• [Task details]:
Lines that contain "stage" are to be copied from the material, every one of them.

• [Material for this task]:
---

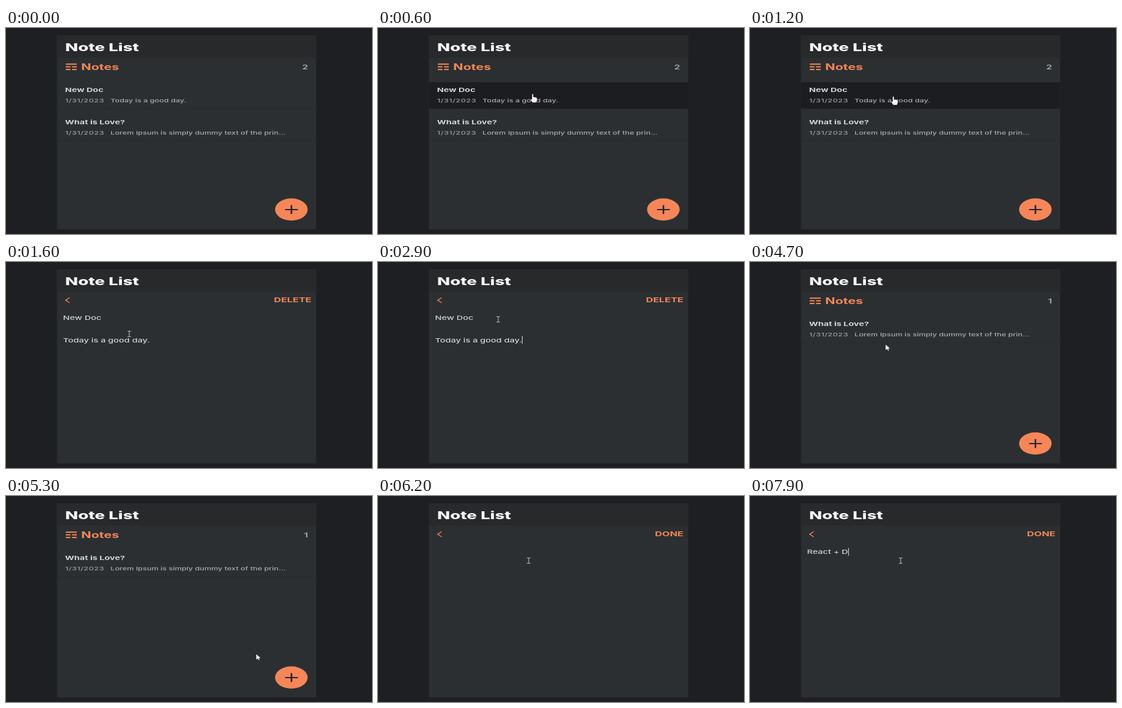
An HTML page that plays this animation: 600x338 px, repeating every 8 s.

```html
<!DOCTYPE html>
<html lang="en">
<head>
<meta charset="utf-8">
<title>Note List</title>
<style>
  html, body { margin: 0; width: 100%; height: 100%; overflow: hidden; background: #1e1f23; }
  svg { display: block; width: 100vw; height: 100vh; }
  text { font-family: Inter, "Open Sans", sans-serif; white-space: pre; }
</style>
</head>
<body>
<svg id="stage" viewBox="0 0 600 338" preserveAspectRatio="none"></svg>
<script>
const LOOP = 8000, STEP = 100;
const WIDE = 1.55; // the whole screen is shown wider than tall
const ORANGE = "#f68657", PALE = "#d6d4d4", GRAY = "#9c9fa1", DARK = "#1c1d21";
const stage = document.getElementById("stage");

function add(parent, tag, attrs = {}, content) {
  const el = document.createElementNS("http://www.w3.org/2000/svg", tag);
  for (const key in attrs) el.setAttribute(key, attrs[key]);
  if (content !== undefined) el.textContent = content;
  parent.appendChild(el);
  return el;
}
const group = (parent = stage) => add(parent, "g");
const rect = (parent, x, y, width, height, fill) =>
  add(parent, "rect", { x, y, width, height, fill });
const label = (parent, x, y, size, weight, fill, content, more = {}) =>
  add(parent, "text", {
    x: x / WIDE, y, fill, "font-size": size, "font-weight": weight,
    transform: `scale(${WIDE} 1)`, ...more
  }, content);
const show = (el, on) => el.setAttribute("visibility", on ? "inherit" : "hidden");

// Window
rect(stage, 0, 0, 600, 338, "#1e1f23");
rect(stage, 83.5, 12, 425, 318.5, "#2b2f32");
rect(stage, 83.5, 12, 425, 37, "#28292b");
label(stage, 97, 37.6, 17.85, 800, "#f5f6f7", "Note List");

// List view
const list = group();
const ROW_TOP = 89, ROW_H = 43.7, PITCH = 52.3;

function makeRow(title, date, body) {
  const row = group(list);
  const back = rect(row, 83.5, ROW_TOP, 425, ROW_H, DARK);
  rect(row, 83.5, ROW_TOP + ROW_H - .5, 425, 1, "#272b2d");
  label(row, 96.8, 105.4, 9.33, 700, PALE, title);
  label(row, 97, 122.3, 8.19, 500, GRAY, date, { "letter-spacing": .32 });
  label(row, 171.3, 122.3, 8.19, 500, "#a9abad", body);
  return { row, back };
}
const rows = [
  makeRow("New Doc", "1/31/2023", "Today is a good day."),
  makeRow("What is Love?", "1/31/2023", "Lorem Ipsum is simply dummy text of the prin...")
];

rect(list, 98, 58.3, 18, 2, ORANGE);
for (const y of [62.7, 67.1])
  for (const x of [98, 108.3]) rect(list, x, y, 7.7, 2, ORANGE);
label(list, 123.3, 68.8, 13.85, 700, ORANGE, "Notes");
const count = label(list, 495.2, 67.6, 10, 700, GRAY, "2", { "text-anchor": "end" });
add(list, "ellipse", { cx: 467.8, cy: 297.8, rx: 26.7, ry: 18.2, fill: ORANGE });
rect(list, 457.5, 297, 21, 1.9, "#1f2124");
rect(list, 466.7, 290.6, 2.5, 14.6, "#1f2124");

// Editor view
const editor = group();
add(editor, "path", {
  d: "M104.3 58.5 97.8 62.8 104.3 67", fill: "none", stroke: ORANGE, "stroke-width": 1.4
});
const action = label(editor, 500.7, 66.5, 10.5, 700, ORANGE, "", { "text-anchor": "end" });
const lines = [95.2, 131.7].map(y => label(editor, 93.5, y, 9.37, 500, PALE, ""));
const caret = rect(editor, 0, 0, 1, 12.5, "#e6e6e6");

// Pointers, each drawn around its hot spot
const pointers = {
  arrow: add(stage, "path", {
    d: "M0 .5V10.5L2.7 8.4 4.4 11.6 6.2 10.9 4.6 7.7H8.2Z",
    fill: "#fff", stroke: "#111", "stroke-width": .6
  }),
  hand: add(stage, "path", {
    d: "M-1.2 .8Q0-.8 1.2 .8V5L3.2 5.2 5.6 5.8 7.4 7V10.5L6 14.5H-.2L-3.4 9.8Q-3.6 7.8-1.2 9Z",
    fill: "#fff", stroke: "#111", "stroke-width": .6
  }),
  beam: add(stage, "path", {
    d: "M-2.8-4.5H-.7L0-4 .7-4.5H2.8M0-4V4M-2.8 4.5H-.7L0 4 .7 4.5H2.8",
    fill: "none", stroke: "#c8c9ca", "stroke-width": 1
  })
};

// time, x, y
const PATH = [
  [100, 292, 207], [300, 275, 162], [500, 258, 114], [600, 253.5, 108],
  [900, 243, 110], [1200, 235, 112], [1400, 235, 112], [1600, 202, 118],
  [2200, 198, 97], [2400, 198, 97], [2600, 197, 94], [2900, 197, 94],
  [3100, 270, 84], [3700, 465, 62], [4100, 465, 62], [4400, 340, 92],
  [4700, 222, 134.5], [4900, 250, 160], [5500, 466, 293], [5800, 466, 293],
  [6200, 247, 106]
];

function pointAt(t) {
  const next = PATH.findIndex(p => p[0] > t);
  if (next < 0) return PATH[PATH.length - 1].slice(1);
  const [t0, x0, y0] = PATH[next - 1], [t1, x1, y1] = PATH[next];
  const k = (t - t0) / (t1 - t0), e = k * k * (3 - 2 * k);
  return [x0 + (x1 - x0) * e, y0 + (y1 - y0) * e];
}

const TYPED = "React + D";
const KEYS = [6600, 6700, 6900, 7000, 7100, 7300, 7500, 7700, 7900];

function draw(t) {
  const inList = t < 1400 || (t >= 3900 && t < 5700);
  const isNew = t >= 5700, deleted = t >= 3900;
  const visible = t >= 100;
  const [x, y] = visible ? pointAt(t) : [0, 0];

  show(list, inList);
  show(editor, !inList);
  count.textContent = deleted ? "1" : "2";

  let overRow = false;
  rows.forEach(({ row, back }, i) => {
    const shift = (deleted ? i - 1 : i) * PITCH;
    const there = inList && (!deleted || i > 0);
    const top = ROW_TOP + shift;
    const hover = there && visible && y >= top && y < top + ROW_H;
    row.setAttribute("transform", `translate(0 ${shift})`);
    show(row, there);
    show(back, hover);
    overRow = overRow || hover;
  });

  action.textContent = isNew ? "DONE" : "DELETE";
  lines[0].textContent = isNew ? TYPED.slice(0, KEYS.filter(k => k <= t).length) : "New Doc";
  lines[1].textContent = isNew ? "" : "Today is a good day.";

  const line = lines[isNew ? 0 : 1];
  caret.setAttribute("x", 93.6 + line.getComputedTextLength() * WIDE);
  caret.setAttribute("y", isNew ? 85.3 : 121.7);
  const blink = t >= 1800 && (t - 1800) % 1000 < 500;
  show(caret, !inList && (isNew ? t >= 6500 : blink));

  const overButton = inList && Math.hypot((x - 467.8) / 26.7, (y - 297.8) / 18.2) < 1;
  const overAction = !inList && x > 438 && y > 56 && y < 69;
  const kind = overRow || overButton || overAction ? "hand"
    : !inList && y > 76 ? "beam" : "arrow";
  for (const name in pointers) {
    show(pointers[name], visible && name === kind);
    pointers[name].setAttribute("transform", `translate(${x} ${y})`);
  }
}

const start = performance.now();
function tick() {
  const t = (performance.now() - start) % LOOP;
  draw(Math.floor(t / STEP) * STEP);
  requestAnimationFrame(tick);
}
tick();
</script>
</body>
</html>
```
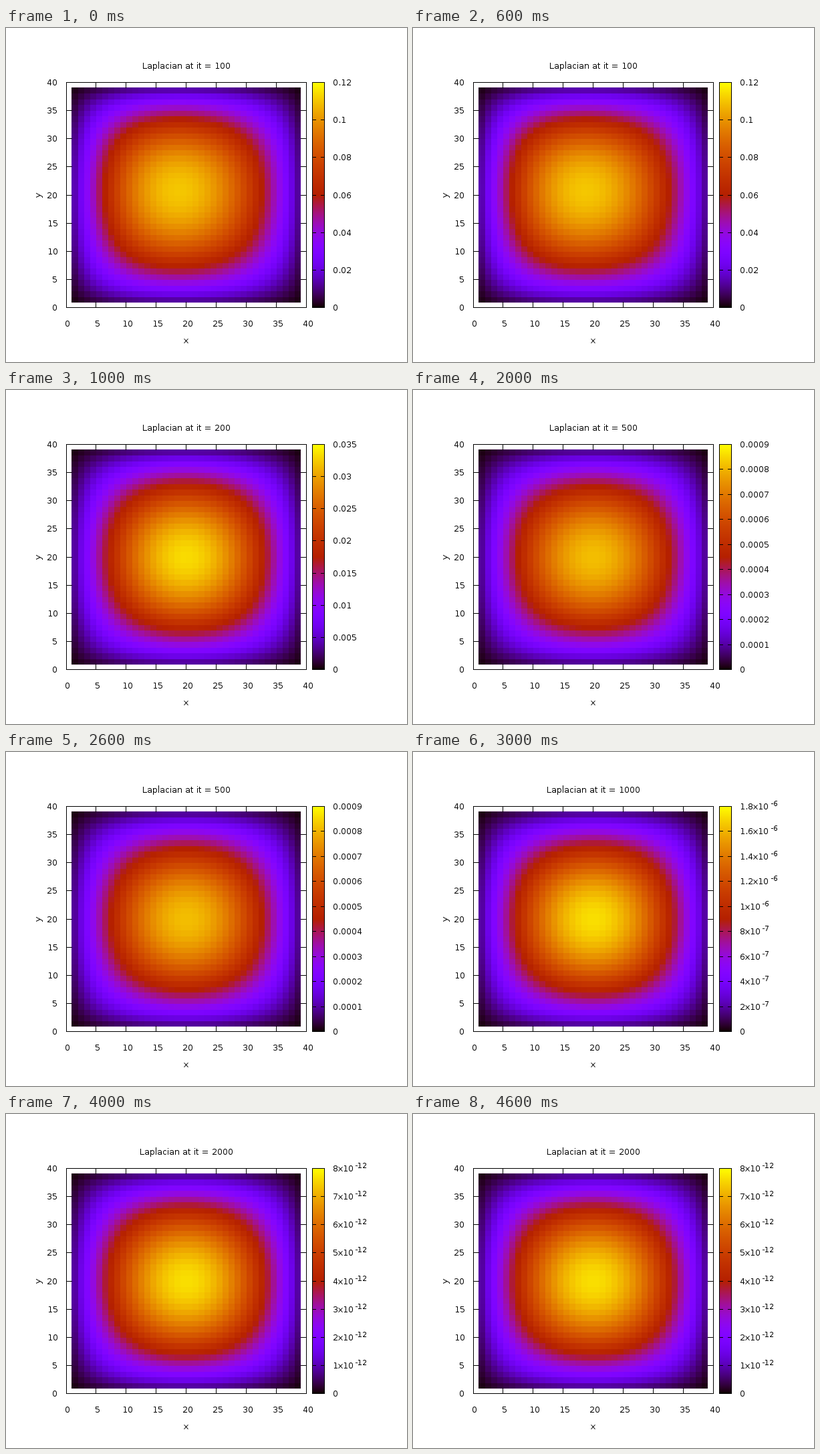
Write a matplotlib script that moves like this. It is 600 px wide and 500 px high and loops after 5 s.

```python
import matplotlib.pyplot as plt
import numpy as np
from matplotlib.animation import FuncAnimation
from matplotlib.patches import Rectangle

W, H, DPI = 600, 500, 96
LEFT, RIGHT, TOP, BOTTOM = 90, 449, 81, 418
BAR_L, BAR_R = 458, 476
N = 40
FONT = 10
EM = FONT * DPI / 72

plt.rcParams.update({
    "font.family": "DejaVu Sans",
    "text.hinting": "native",
    "text.hinting_factor": 1,
})

# iteration, colour range, tick step, power of ten, decimals,
# peak relative to the range, skew along x and y, flatness
STEPS = [
    (100, 0.12, 0.02, None, 2, 0.920, 0.042, -0.025, 0.02),
    (200, 0.035, 0.005, None, 3, 0.950, 0.002, -0.001, 0),
    (500, 0.0009, 0.0001, None, 4, 0.905, 0, 0, 0),
    (1000, 18, 2, -7, 0, 0.955, 0, 0, 0),
    (2000, 8, 1, -12, 0, 0.955, 0, 0, 0),
]


def palette(v):
    v = np.clip(v, 0, 1)
    blue = np.clip(np.sin(2 * np.pi * v), 0, 1)
    return np.stack([np.sqrt(v), v**3, blue], axis=-1)


def field(peak, skew_x, skew_y, flat):
    """Lowest modes of the square, averaged over each cell."""
    t = np.pi * np.arange(1, N) / N
    gx = np.sin(t) + skew_x * np.sin(2 * t) + flat * np.sin(3 * t)
    gy = np.sin(t) + skew_y * np.sin(2 * t) + flat * np.sin(3 * t)
    u = np.outer(gy, gx)
    u = (u[1:, 1:] + u[:-1, 1:] + u[1:, :-1] + u[:-1, :-1]) / 4
    return peak * u / u.max()


def px(v):
    return LEFT + np.floor((RIGHT - LEFT + 0.98) * v / N)


def py(v):
    return BOTTOM - np.floor((BOTTOM - TOP + 0.9) * v / N)


def line(x0, y0, x1, y1):
    """One pixel wide line, both end pixels included."""
    return ax.add_patch(Rectangle((x0, y0), x1 - x0 + 1, y1 - y0 + 1,
                                  color="black", lw=0, antialiased=False,
                                  zorder=3))


def box(x0, x1):
    for y in (TOP, BOTTOM):
        line(x0, y, x1, y)
    for x in (x0, x1):
        line(x, TOP, x, BOTTOM)


def label(x, y, s, ha="center", size=FONT):
    return ax.text(x, y, s, ha=ha, va="baseline", fontsize=size)


def tick_text(value, power, decimals):
    """Return mantissa text and exponent text."""
    if value == 0:
        return "0", ""
    if power is None:
        return f"{value:.{decimals}f}".rstrip("0"), ""
    if value >= 10:
        value, power = value / 10, power + 1
    return f"{value:g}x10", str(power)


fig = plt.figure(figsize=(W / DPI, H / DPI), dpi=DPI, facecolor="white")
ax = fig.add_axes([0, 0, 1, 1])
ax.set_xlim(0, W)
ax.set_ylim(H, 0)
ax.axis("off")

# Neighbouring cells share a pixel, kept by the left and the upper one.
nodes = np.arange(1, N)
cols, rows = px(nodes) + 1, py(nodes) + 1
cols[0] -= 1
rows[-1] -= 1
cells = ax.pcolormesh(cols, rows, palette(field(*STEPS[0][5:])),
                      antialiased=False, zorder=1)

levels = np.linspace(0, 1, BOTTOM - TOP + 1)
ax.pcolormesh([BAR_L, BAR_R + 1], np.arange(BOTTOM + 1, TOP - 1, -1),
              palette(levels)[:, None, :], antialiased=False, zorder=1)

box(LEFT, RIGHT)
box(BAR_L, BAR_R)
for v in range(0, N + 1, 5):
    x, y = px(v), py(v)
    label(LEFT + 9 * v + 2, 447, str(v))
    label(77.5, y + 5, str(v), ha="right")
    if 0 < v < N:
        line(x, TOP, x, TOP + 8)
        line(x, BOTTOM - 8, x, BOTTOM)
        line(LEFT, y, LEFT + 8, y)
        line(RIGHT - 8, y, RIGHT, y)

label(270, 472, "x")
ax.text(49.5, 249.5, "y", rotation=90, ha="center", va="center",
        fontsize=FONT)
title = label(270, 61, "")

bar_parts = []


def draw(i):
    it, top, step, power, decimals, *shape = STEPS[i]
    title.set_text(f"Laplacian at it = {it}")
    cells.set_array(palette(field(*shape)))

    while bar_parts:
        bar_parts.pop().remove()
    count = round(top / step)
    for k in range(count + 1):
        y = py(N * k / count)
        main, exponent = tick_text(k * step, power, decimals)
        bar_parts.append(label(489, y + 5, main, ha="left"))
        if exponent:
            ems = 1.864 + 0.636 * (len(main) - 3)
            if "." in main:
                ems -= 0.318
            bar_parts.append(label(489 + ems * EM, y, exponent,
                                   ha="left", size=0.8 * FONT))
        if 0 < k < count:
            bar_parts.append(line(BAR_L, y, BAR_L + 5, y))
            bar_parts.append(line(BAR_R - 5, y, BAR_R, y))
    return [title, cells, *bar_parts]


anim = FuncAnimation(fig, draw, frames=len(STEPS), init_func=lambda: [],
                     interval=1000, repeat=True, repeat_delay=0, blit=False)
plt.show()
```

---

• [Reply]:
<svg id="stage" viewBox="0 0 600 338" preserveAspectRatio="none"></svg>
const stage = document.getElementById("stage");
const group = (parent = stage) => add(parent, "g");
rect(stage, 0, 0, 600, 338, "#1e1f23");
rect(stage, 83.5, 12, 425, 318.5, "#2b2f32");
rect(stage, 83.5, 12, 425, 37, "#28292b");
label(stage, 97, 37.6, 17.85, 800, "#f5f6f7", "Note List");
  arrow: add(stage, "path", {
  hand: add(stage, "path", {
  beam: add(stage, "path", {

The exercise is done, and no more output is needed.